脇田研究室 第1回展示会 - 情報の官能 (Wakita laboratory 1st Exhibition - The Senses of Information) held in 東京 (Tokyo, Japan)

Source: <http://horizons.free.fr/seikatsu/eng/events/2007-09_jp-tokyo_wakita-expo.htm>

The first exhibition of textiles and garments by 脇田研究室 (Wakita laboratory), entitled 情報の官能 (The Senses of Information), took place in 東京 (Tokyo, Japan) on 8 and 9 September 2007. It featured binary ("0"s and "1"s)-based compositions, tools and artistic works such as dresses based on the Fabcell technology and on the Wearable Synthesis concept.

Fabcell is a square textile created by 渋谷みどり (SHIBUTANI Midori), woven from flexible non-emissive yarns connected to electronic components, whose color can change depending on the temperature.

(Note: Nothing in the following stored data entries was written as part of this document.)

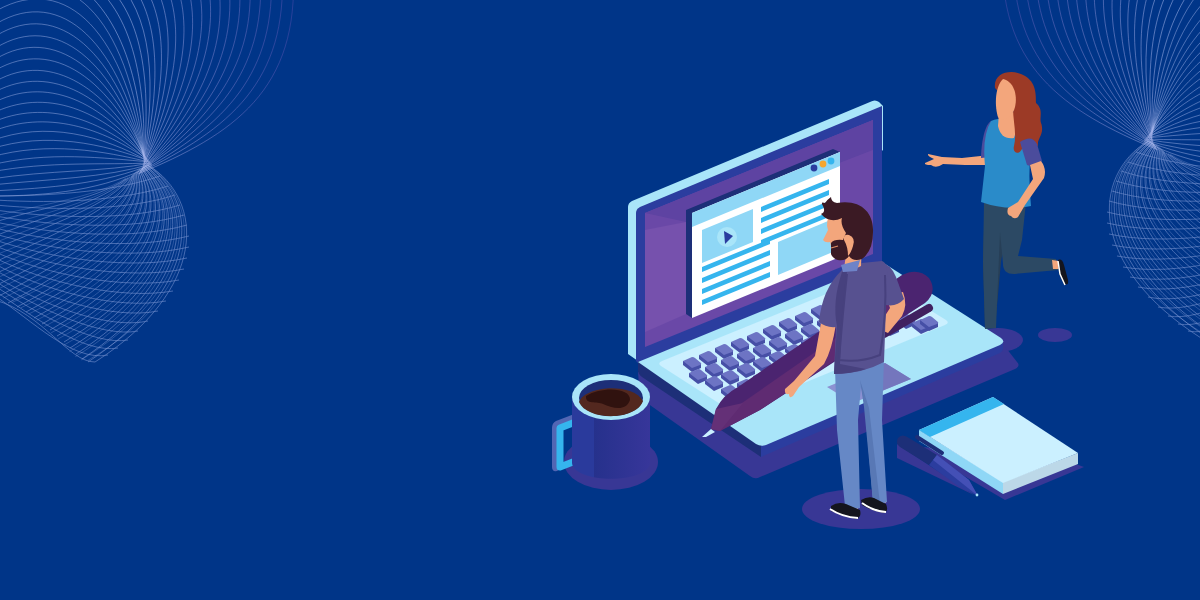
<!DOCTYPE html>
<html lang="en">
<head>
<meta charset="utf-8">
<title>Online content banner</title>
<style>
:root{--bg:#003588;--shadow:#383795;--navy:#1d2f78;--blue:#2b3d9f;--ice:#a9e5f9;--pale:#cbf0ff;--sky:#8fd7f6;--cyan:#35b5ee;--purple:#6a48a7;--key:#6d74c4;--keyside:#464fa6;--plum:#4b2470;--plumlight:#5f2b72;--shirt:#575190;--shirtdark:#47417e;--jeans:#6688c6;--skin:#f3a67c;--hair:#3b1a24;--red:#9c3a26;--top:#2a8bc9;--trousers:#2c4964}
html,body{margin:0;height:100%;overflow:hidden;background:var(--bg)}
svg{display:block;width:1200px;height:600px}
.wave{fill:none;stroke:#a9b9ee;stroke-width:.7}
.shadow{fill:var(--shadow)}.navy{fill:var(--navy)}.blue{fill:var(--blue)}.ice{fill:var(--ice)}.pale{fill:var(--pale)}.sky{fill:var(--sky)}.cyan{fill:var(--cyan)}.white{fill:#fff}
.skin{fill:var(--skin)}.hair{fill:var(--hair)}.shirt{fill:var(--shirt)}.shirtdark{fill:var(--shirtdark)}.jeans{fill:var(--jeans)}.plum{fill:var(--plum)}.red{fill:var(--red)}.top{fill:var(--top)}.trousers{fill:var(--trousers)}.shoe{fill:#14151d}
</style>
</head>
<body>
<svg viewBox="0 0 1200 600" role="img" aria-label="Two people working around a giant laptop with a pen, a mug of coffee and a notepad">
<defs>
<linearGradient id="fade" gradientUnits="userSpaceOnUse" x1="130" y1="0" x2="295" y2="0"><stop offset="0" stop-color="#a9b9ee"/><stop offset="1" stop-color="#4b48a8"/></linearGradient>
<linearGradient id="mug" x1="0" x2="1" y1="0" y2="0"><stop offset=".28" stop-color="#2a3a9c"/><stop offset=".28" stop-color="#26318c"/><stop offset="1" stop-color="#37369a"/></linearGradient>
<g id="wave" class="wave">
<g id="fan-left" opacity=".65"><path d="M-9 196C50 196 105 190 152 165M-9 191C50 188 105 184 152 164M-9 185C50 179 105 178 151 164M-9 179C48 170 105 172 151 163M-9 172C48 161 105 165 150 163M-9 165C48 151 104 158 150 162M-9 157C48 141 104 151 149 162M-9 149C46 131 104 144 149 161M-9 141C46 120 103 136 148 161M-9 132C46 109 103 128 148 160M-9 123C46 98 103 120 147 160M-9 114C46 86 103 111 147 159M-9 104C46 74 103 102 146 159M-9 94C46 62 104 93 146 158M-9 84C46 49 105 84 145 158M-9 73C48 36 106 74 145 157M-9 62C48 23 108 64 145 157M-9 51C50 10 110 54 144 156M-9 39C52 -3 113 44 144 156M-9 27C55 -16 117 34 144 156M-9 14C60 -30 122 24 144 156M-9 0C66 -44 128 14 144 156"/></g>
<g opacity=".75" stroke="url(#fade)"><path d="M50 -30C110 -8 140 60 144 158M70 -30C125 -6 146 62 144 158M88 -30C138 0 152 64 144 159M104 -30C149 2 158 68 144 160M118 -30C159 4 163 72 144 161M132 -30C169 8 169 75 144 162M145 -30C178 10 174 79 144 163M158 -30C187 14 179 83 144 164M170 -30C196 18 185 87 143 165M182 -30C205 22 190 91 143 166M194 -30C214 27 195 95 143 167M205 -30C222 32 200 99 142 168M216 -30C231 38 205 103 142 169M227 -30C240 44 209 107 142 169M238 -30C249 51 213 111 141 170M249 -30C258 58 217 115 141 170M260 -30C267 66 221 119 140 171M271 -30C277 74 225 124 140 172M282 -30C288 82 229 129 139 173M293 -30C300 90 233 135 138 174"/></g>
<g id="mesh" opacity=".6"><path id="ribs" d="M148 165C205 200 208 290 95 362M147 165C201 202 200 288 88 362M146 166C197 204 192 286 82 359M145 166C193 206 184 284 76 354M144 167C189 208 176 282 70 348M143 167C185 209 168 280 64 342M142 168C180 210 160 276 57 336M141 168C175 211 151 272 50 330M140 169C169 212 142 268 42 324M139 169C163 213 133 264 34 318M138 170C157 213 123 260 26 312M137 171C151 213 113 256 17 307M136 172C145 212 103 252 8 303M135 173C139 211 92 248 -5 298M134 174C133 210 82 243 -5 286M133 175C127 208 72 237 -5 274M132 176C120 206 62 231 -5 262M130 177C112 204 52 224 -5 249M128 178C104 202 42 217 -5 236M126 179C96 200 32 210 -5 222"/>
<path d="M-5 196C60 196 120 190 160 176M-5 200C60 204 125 200 168 186M-5 205C60 211 130 210 175 195M-5 210C60 219 132 220 180 205M-5 216C60 227 134 230 184 215M-5 222C58 235 134 240 187 225M-5 228C56 243 134 250 189 236M-5 234C54 251 134 260 189 247M-5 240C52 259 132 270 187 258M-5 246C50 267 130 280 184 269M-5 252C48 275 126 290 179 280M-5 258C46 283 122 300 173 291M-5 264C44 291 118 310 166 301M-5 270C42 298 114 320 158 311M-5 276C40 304 108 330 148 321M-5 281C38 309 102 338 138 331M-5 286C36 313 94 346 128 340M-5 291C34 317 84 354 118 348M-5 296C32 320 72 362 108 355M-5 300C44 314 68 362 95 362"/></g>
<use href="#ribs" transform="rotate(2 145 167)" opacity=".35"/>
</g>
<g id="key"><polygon fill="var(--keyside)" points="0,0 0,4 9,11 18,7 18,3"/><path fill="var(--key)" d="M0 0L9-4Q11-4 12-3L18 2Q19 3 17 4L9 7Z"/></g>
<g id="keys-3"><use href="#key" x="32" y="-13"/><use href="#key" x="16" y="-6"/><use href="#key"/></g>
<g id="key-row"><use href="#keys-3" x="144" y="-58"/><use href="#keys-3" x="96" y="-39"/><use href="#keys-3" x="48" y="-19"/><use href="#keys-3"/></g>
<g id="text-lines"><polygon id="text-line" points="0,0 68,-28 68,-23 0,5"/><use href="#text-line" y="11"/><use href="#text-line" y="22"/><use href="#text-line" y="33"/></g>
</defs>

<rect width="1200" height="600" fill="var(--bg)"/>
<use href="#wave"/>
<use href="#wave" transform="translate(1296 -24) scale(-1 1)"/>

<g id="ground-shadows" class="shadow">
<ellipse cx="998" cy="340" rx="25" ry="12"/><ellipse cx="1055" cy="335" rx="17" ry="7"/>
<path d="M638 372L1003 344L1017 362Q1021 366 1015 369L760 477Q755 480 750 476L640 398Z"/>
<ellipse cx="611" cy="462" rx="47" ry="28"/><ellipse cx="861" cy="509" rx="59" ry="20"/>
</g>

<g id="laptop">
<g id="lid">
<path class="ice" d="M628 207Q628 203 632 201L870 102Q875 99 879 102L883 106V150L638 361L628 354Z"/>
<path class="blue" d="M636 213Q636 209 640 207L882 106V263L638 363L636 361Z"/>
<polygon fill="var(--purple)" points="645,213 873,120 873,254 645,347"/>
<polygon fill="#5e43a2" points="645,213 873,120 873,150 686,222"/>
<polygon fill="#7651ad" points="645,230 686,222 686,314 645,332"/>
</g>
<g id="browser-window">
<polygon class="navy" points="686,210 833,149 840,152 692,214 692,318 686,314"/>
<polygon class="white" points="692,213 840,152 840,257 692,318"/>
<polygon class="sky" points="692,213 840,152 840,166 692,227"/>
<circle class="blue" cx="814" cy="168" r="3.4"/><circle cx="823" cy="164" r="3.4" fill="#f6a62d"/><circle class="cyan" cx="831" cy="161" r="3.4"/>
<polygon class="sky" points="702,230 753,209 753,242 702,263"/>
<circle class="ice" cx="727" cy="237" r="10"/><polygon class="blue" points="724,231 733,236 725,244"/>
<use href="#text-lines" class="cyan" x="761" y="207"/><use href="#text-lines" class="cyan" x="702" y="267"/>
<polygon class="sky" points="778,242 840,216 840,249 778,275"/>
</g>
<g id="base">
<path class="navy" d="M638 361L761 444V457L642 377Q638 374 638 370Z"/>
<path class="blue" d="M761 444L1003 340V349Q1003 351 1000 353L761 457Z"/>
<path class="ice" d="M638 362L882 262L1001 338Q1006 342 1000 345L766 445Q761 447 756 444Z"/>
<path class="pale" d="M662 361L868 277Q873 275 878 278L946 320Q950 323 945 325L738 410Q733 412 728 409L661 366Q657 363 662 361Z"/>
<g id="keyboard"><use href="#key-row" x="683" y="361"/><use href="#key-row" x="689" y="373"/><use href="#key-row" x="705" y="380"/><use href="#key-row" x="721" y="389"/><use href="#key" x="912" y="323"/><use href="#key" x="920" y="320"/></g>
<polygon fill="#8c91d2" points="827,387 885,363 911,379 853,403"/><polygon fill="#7476bd" points="853,376 885,363 911,379 867,397"/>
</g>
</g>

<g id="mug-of-coffee">
<path fill="#5266b4" d="M577 413L556 421Q552 423 552 428V467Q552 472 557 471L563 467V430L580 422Z"/>
<path fill="none" stroke="var(--cyan)" stroke-width="7" stroke-linecap="round" stroke-linejoin="round" d="M578 421L560 428V467L578 460"/>
<path fill="url(#mug)" d="M572 397V463C574 484 648 484 650 463V397Z"/>
<ellipse class="ice" cx="611" cy="397" rx="39" ry="23"/><ellipse class="navy" cx="611" cy="398" rx="32" ry="18"/>
<path fill="#53281f" d="M579 402C586 385 633 383 643 401C636 421 587 421 579 402Z"/>
<path fill="#30120f" d="M586 396C603 386 631 388 630 400C626 412 612 408 603 404C597 401 585 405 586 396Z"/>
</g>

<g id="notepad">
<polygon class="shadow" points="913,446 1070,462 1084,467 1005,500"/>
<polygon class="sky" points="919,430 1003,482 1003,494 919,441"/><polygon fill="#bcd8e8" points="1003,482 1078,453 1078,464 1003,494"/>
<polygon class="pale" points="919,430 993,397 1078,453 1003,483"/>
<polygon class="cyan" points="919,430 993,397 1004,404 930,437"/>
<path class="shadow" d="M897 444L974 495L897 458Z"/>
<path class="navy" d="M898 438Q902 433 909 438L937 455L929 465L900 447Q895 443 898 438Z"/>
<path class="blue" d="M937 455L969 480L978 496L961 488L929 465Z"/><path fill="#4450b6" d="M937 455L969 480L978 496L933 460Z"/><path stroke="var(--navy)" stroke-width="4" stroke-linecap="round" d="M917 437L942 453"/>
<circle class="ice" cx="977" cy="495" r="1.4"/>
</g>

<g id="woman">
<path fill="#273f57" d="M985 200L983 262L985 328H995L1001 262L1011 203Z"/>
<path class="trousers" d="M984 202H1026L1022 240L1018 256L1056 259L1058 270L1014 274Q1003 274 1003 264L1000 232L996 328L985 329L983 262Z"/>
<polygon class="skin" points="1052,260 1059,261 1060,269 1053,269"/>
<path class="shoe" d="M1058 260Q1062 258 1064 265L1068 280Q1069 286 1064 284Q1061 279 1059 273Z"/><path fill="none" stroke="#fff" stroke-width="1.5" d="M1058 261L1060 274L1065 285"/>
<path class="skin" d="M990 155L962 158L942 157L928 154Q927 156 934 159L925 163Q924 165 931 165Q936 169 943 164L965 165L990 165Z"/>
<path fill="#4b4c9c" d="M991 121C983 126 981 150 981 158L991 157Z"/>
<path class="top" d="M991 121Q1000 117 1018 119L1033 142Q1027 165 1031 206Q1006 211 981 202L985 166Q982 136 991 121Z"/>
<path class="skin" d="M999 113L998 126Q1001 140 1014 138Q1018 130 1015 112Z"/>
<path class="red" d="M995 88C993 73 1010 69 1021 74C1036 80 1036 93 1036 103C1044 110 1039 117 1041 123C1045 134 1037 138 1038 145C1035 154 1028 147 1023 146C1020 157 1012 153 1014 146C1017 134 1013 121 1013 108Z"/>
<path class="skin" d="M1003 79C1013 81 1018 94 1015 107C1012 119 1001 123 998 117C995 108 994 88 1003 79Z"/>
<path fill="#4b4c9c" d="M1020 142Q1032 134 1037 144L1042 161Q1035 168 1027 165Z"/>
<path class="skin" d="M1030 165L1041 161Q1047 169 1044 178L1025 205L1018 217Q1014 220 1011 216Q1006 215 1008 208L1018 202L1033 179Z"/>
</g>

<g id="giant-pen">
<path class="plum" d="M711 429L716 409Q723 395 738 387L902 275Q918 267 929 278Q938 292 925 303L760 410L720 431Z"/>
<path fill="var(--plumlight)" d="M711 429L742 403L890 300L903 315L760 410L720 431Z"/>
<path fill="none" stroke="#40205f" stroke-width="8" stroke-linecap="round" d="M884 334L929 308"/>
<path fill="#643077" d="M711 429L716 409L743 403L720 431Z"/><path class="pale" d="M711 429L702 437L706 437L715 432Z"/>
</g>

<g id="man">
<path class="skin" d="M845 499H858V510H845ZM873 490H886V503H873Z"/>
<path class="jeans" d="M835 368L884 358L882 420L887 502Q880 506 873 502L865 407L861 386L858 420L860 508Q852 511 845 506L837 430Z"/>
<path fill="#5878b5" d="M860 380L864 407L873 502L880 504L869 408Z"/>
<path class="shoe" d="M831 506Q838 501 846 504L860 510Q862 517 856 519Q844 516 831 511ZM861 500Q868 496 874 498L886 504Q889 511 884 513Q872 511 862 505Z"/>
<path fill="none" stroke="#fff" stroke-width="2" d="M830 509Q842 517 858 518M862 503Q873 511 886 512"/>
<path class="skin" d="M886 296L903 292Q908 305 902 316L888 333L881 330L883 319L890 308Z"/>
<path class="shirt" d="M880 262Q891 264 896 277L904 299Q897 307 886 305Z"/>
<path class="skin" d="M821 323L836 324Q832 350 824 364L799 387L793 396Q789 399 789 394Q784 395 785 389L794 381L815 356Z"/>
<path class="shirt" d="M842 270L862 263L882 261Q888 263 887 278L884 362Q862 374 834 374L836 327Q826 328 819 322Q822 289 842 270Z"/>
<path class="shirtdark" d="M842 272Q832 302 837 326L834 374Q850 374 866 369L840 364Q842 312 847 272Z"/>
<path fill="none" stroke="var(--shirtdark)" stroke-width="2" d="M847 274Q843 310 839 360Q860 363 880 355Q887 315 885 275"/>
<path class="skin" d="M847 247L862 245L861 266Q850 272 844 269Z"/>
<path fill="#6e83c8" d="M841 265L860 260L857 271L843 272Z"/>
<path class="skin" d="M831 211Q825 222 828 230L823 240Q825 243 830 242L833 255L850 254L856 214Z"/>
<path class="hair" d="M821 214Q826 212 823 206Q820 201 825 203Q828 199 831 197Q831 202 837 203C861 199 874 213 873 232Q873 251 862 259Q853 262 849 256C846 262 834 262 831 254V243Q834 239 843 240L846 233Q840 224 842 218Q830 224 821 214Z"/>
<path class="skin" d="M844 240Q843 234 849 235Q856 238 853 246Q851 253 848 256Q848 247 844 240Z"/>
<path fill="none" stroke="#dc8c67" stroke-width="1.3" d="M831 248L838 246"/>
</g>
</svg>
</body>
</html>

The color of the exhibited dress (see photo) changed from green to red, controlled by the application of specific voltages to its conductive yarns. This technology can be exploited for fashion, or to provide information such as a wearer's emotional state. The application of strong voltages to quickly change the temperature–and thus color–of the textile poses a significant risk to the wearer and bystanders. Additional problems include a limited resistance to washing and the difficulty to create small cells.

The Wearable Synthesis concept defines clothes and accessories as modules with both input (e.g. temperature sensor) and output (e.g. colored LEDs), which connect to each other to provide a variety of effects. For example, a dress may change its color according to other worn items, or to the presence of an acquaintance nearby. Such a model was presented at the exhibition but did not work when I went by.

The 脇田研究室 (Wakita laboratory) was founded by 脇田玲 (WAKITA Akira) at 慶應義塾大学 (Keio university) in 2004 to investigate the future of information design. It is therefore involved in Internet-related technologies, interactions and fashion.

[See photos]